not hear her anymore.  She fills a glass with ice and puts her
feet up.  My skin begins to itch.  It is like this now, a sore on
the soul that makes a vile sound.  The train does not help.  The
train did not work at all.
I stare out of a hole in the side of the train.  Time leaves me.
This is the rule now, I think.  I say to her, “This is the rule.”
She laughs and tells me to try to sleep, that we will be there
I start to dream in words and say them over and over so they
can no longer carry more than breath.  I want to spit, but have
a beer just to be a smartass.
“Why do you do this?" she says.
“I am very strong,” I say, “like stone.”
She looks past me and laughs as the scenes rush past the train.

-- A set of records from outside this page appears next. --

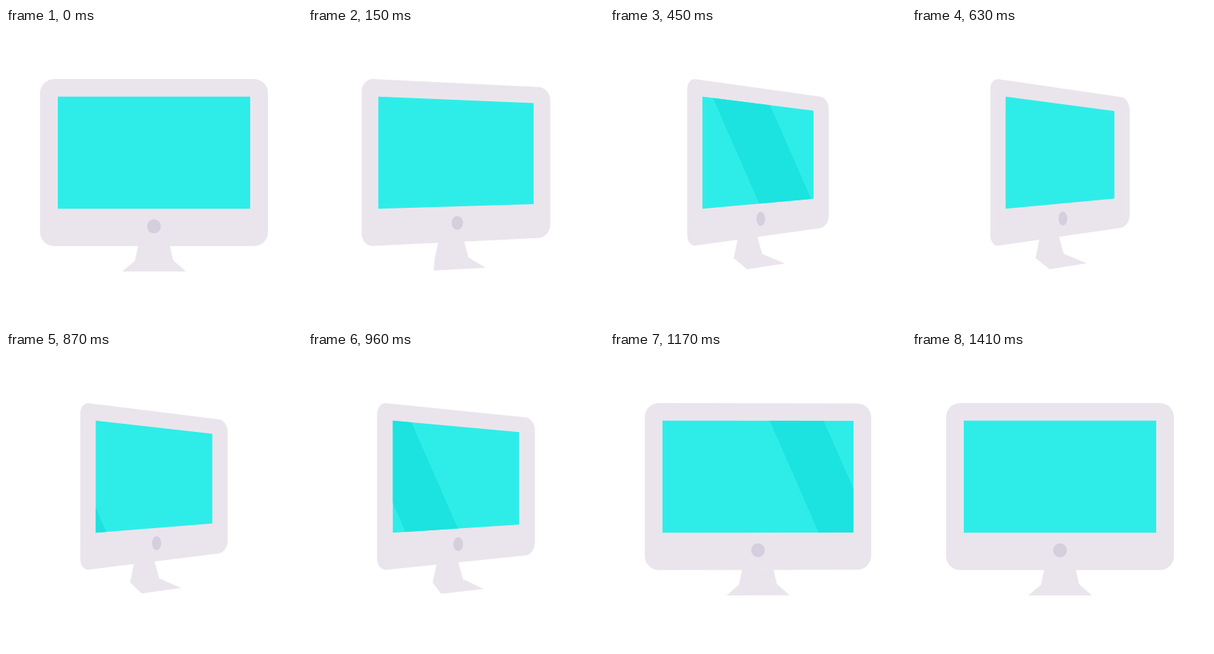
Animation, 400 px wide and 400 px high, one loop 3.62 s. Source, as an HTML page:

```html
<!DOCTYPE html>
<html lang="en">
<head>
<meta charset="utf-8">
<title>Turning monitor</title>
<style>
  html, body { margin: 0; width: 100%; height: 100%; overflow: hidden; background: #fff; }
  svg { display: block; width: 100%; height: 100%; }
</style>
</head>
<body>
<svg viewBox="0 0 400 400">
  <clipPath id="glass"><path id="clip"/></clipPath>
  <path id="stand" fill="#eae5ec"/>
  <path id="body" fill="#eae5ec"/>
  <path id="screen" fill="#2eede8"/>
  <g clip-path="url(#glass)"><path id="shine" fill="#1ce3df"/></g>
  <ellipse id="button" fill="#d5cedd"/>
</svg>
<script>
const LOOP = 3620, STEP = 30, END = 1410, HALF = 607;

const standFront = [[179, 293], [221, 293], [226, 314], [243, 329], [157, 329], [174, 315]];
const standSide = [[172.5, 284], [198, 280], [205, 305], [236, 318], [186, 326], [167, 311]];

const $ = id => document.getElementById(id);
const mix = (a, b, k) => a + (b - a) * k;
const between = (a, b, k) => a.map((v, i) => mix(v, b[i], k));
const polygon = pts => 'M' + pts.map(p => p.join(' ')).join('L') + 'Z';

function set(id, attrs) {
  for (const k in attrs) $(id).setAttribute(k, attrs[k]);
}

// cubic-bezier(.37, 0, 0, 1), solved by bisection
function ease(x) {
  let lo = 0, hi = 1;
  for (let i = 0; i < 30; i++) {
    const s = (lo + hi) / 2;
    if (1.11 * s * (1 - s) ** 2 + s ** 3 < x) lo = s; else hi = s;
  }
  return lo * lo * (3 - 2 * lo);
}

// Panel centred on the stage; its right side shrinks by the two drops.
const panel = (left, top, bottom, dropTop, dropBottom) => [
  [left, top], [400 - left, top + dropTop],
  [400 - left, bottom - dropBottom], [left, bottom]
];

function rounded(pts, rx, ry) {
  const toward = (a, b) => {
    const upright = a[0] === b[0];
    return between(a, b, upright ? ry / Math.abs(b[1] - a[1]) : rx / Math.abs(b[0] - a[0]));
  };
  const parts = pts.map((c, i) => {
    const a = toward(c, pts[(i + 3) % 4]), b = toward(c, pts[(i + 1) % 4]);
    return `${a}C${between(a, c, .55)} ${between(b, c, .55)} ${b}`;
  });
  return 'M' + parts.join('L') + 'Z';
}

// Slanted band; x is its right edge at the top of the screen.
function band(x) {
  const top = 92, bottom = 246, width = 73, low = x + (bottom - top) * .438;
  return polygon([[x - width, top], [x, top], [low, bottom], [low - width, bottom]]);
}

function draw(time) {
  const t = Math.min(END, Math.floor(time / STEP) * STEP);
  const back = t >= HALF;
  const p = ease(Math.max(0, back ? 2 * HALF - t : t) / HALF);

  const body = panel(46 + 60 * p, 69 - 1.5 * p, 294.7 + p, 27.5 * p, 27.5 * p);
  const glass = polygon(panel(70 + 56.5 * p, 92.8, 244.2, 19.5 * p, 13.8 * p));
  set('body', { d: rounded(body, 19 - 7.5 * p, 19 - 4 * p) });
  set('screen', { d: glass });
  set('clip', { d: glass });
  set('stand', { d: polygon(standFront.map((pt, i) => between(pt, standSide[i], p))) });
  set('button', {
    cx: mix(200, 203.9, p), cy: mix(268, 257.5, p),
    rx: mix(9.3, 5.9, p), ry: 9.4
  });

  // The reflection crosses once per half turn.
  const u = back ? t - HALF : t;
  set('shine', { d: band(92.5 + 351 * Math.sin((u - 293) / 456)) });
}

let start;
function tick(now) {
  start ??= now;
  draw((now - start) % LOOP);
  requestAnimationFrame(tick);
}
draw(0);
requestAnimationFrame(tick);
</script>
</body>
</html>
```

Sometimes the fault line, sometimes the fault.
There will be consequences for all the actions
Taken here, the wind, the rain, the mornings without
Incident when we neglected to differentiate between
One day and another, believing each day was just
Like another because our surroundings remained
The same.  One cannot trust to consciousness

To explain change.  People die totally unnoticed.
The kind of music they loved may appear in a dream,
Shifting between call and response, Ol’ Hannah,
Then that sound of hammer against huge steel nails.

We struggle and swim ashore.  “Are you having
A good time?"  The ground beneath our feet
Opens and the tectonic plates move slightly,
Not much, just enough to bring down Los Angeles.

Our feelings are electric.  They belong to the realm
Bounded by animals, guarded by animals, surrounded
By others who bear a resemblance to ourselves but who
Will always remain other.  We still choose to call them
Brother, afraid that if we do not, we will no longer be able
To read the book, stand in lines with them waiting to get in.

This is a form of praying, or so I am told by the swirl
Time puts on our presence here.  There will be
Consequences for all the actions taken here.
Sometimes the fault line, sometimes the fault.

(first pub. in Medusa's Kitchen, 2010)


Today's LittleNip:


A little frog
Has been swimming
In my bloodstream.

He told me all my
Blood vessels had names
With street-signs.

He was swimming near
Alpine Way and Minotaur
Court.  Things were
Lovely there, he said,
But there were no flies,
So he had to leave.


—Medusa, with thanks to D.R. Wagner for today's delectable magic in the Kitchen!

Graffiti, Fourth & J Sts., Sacramento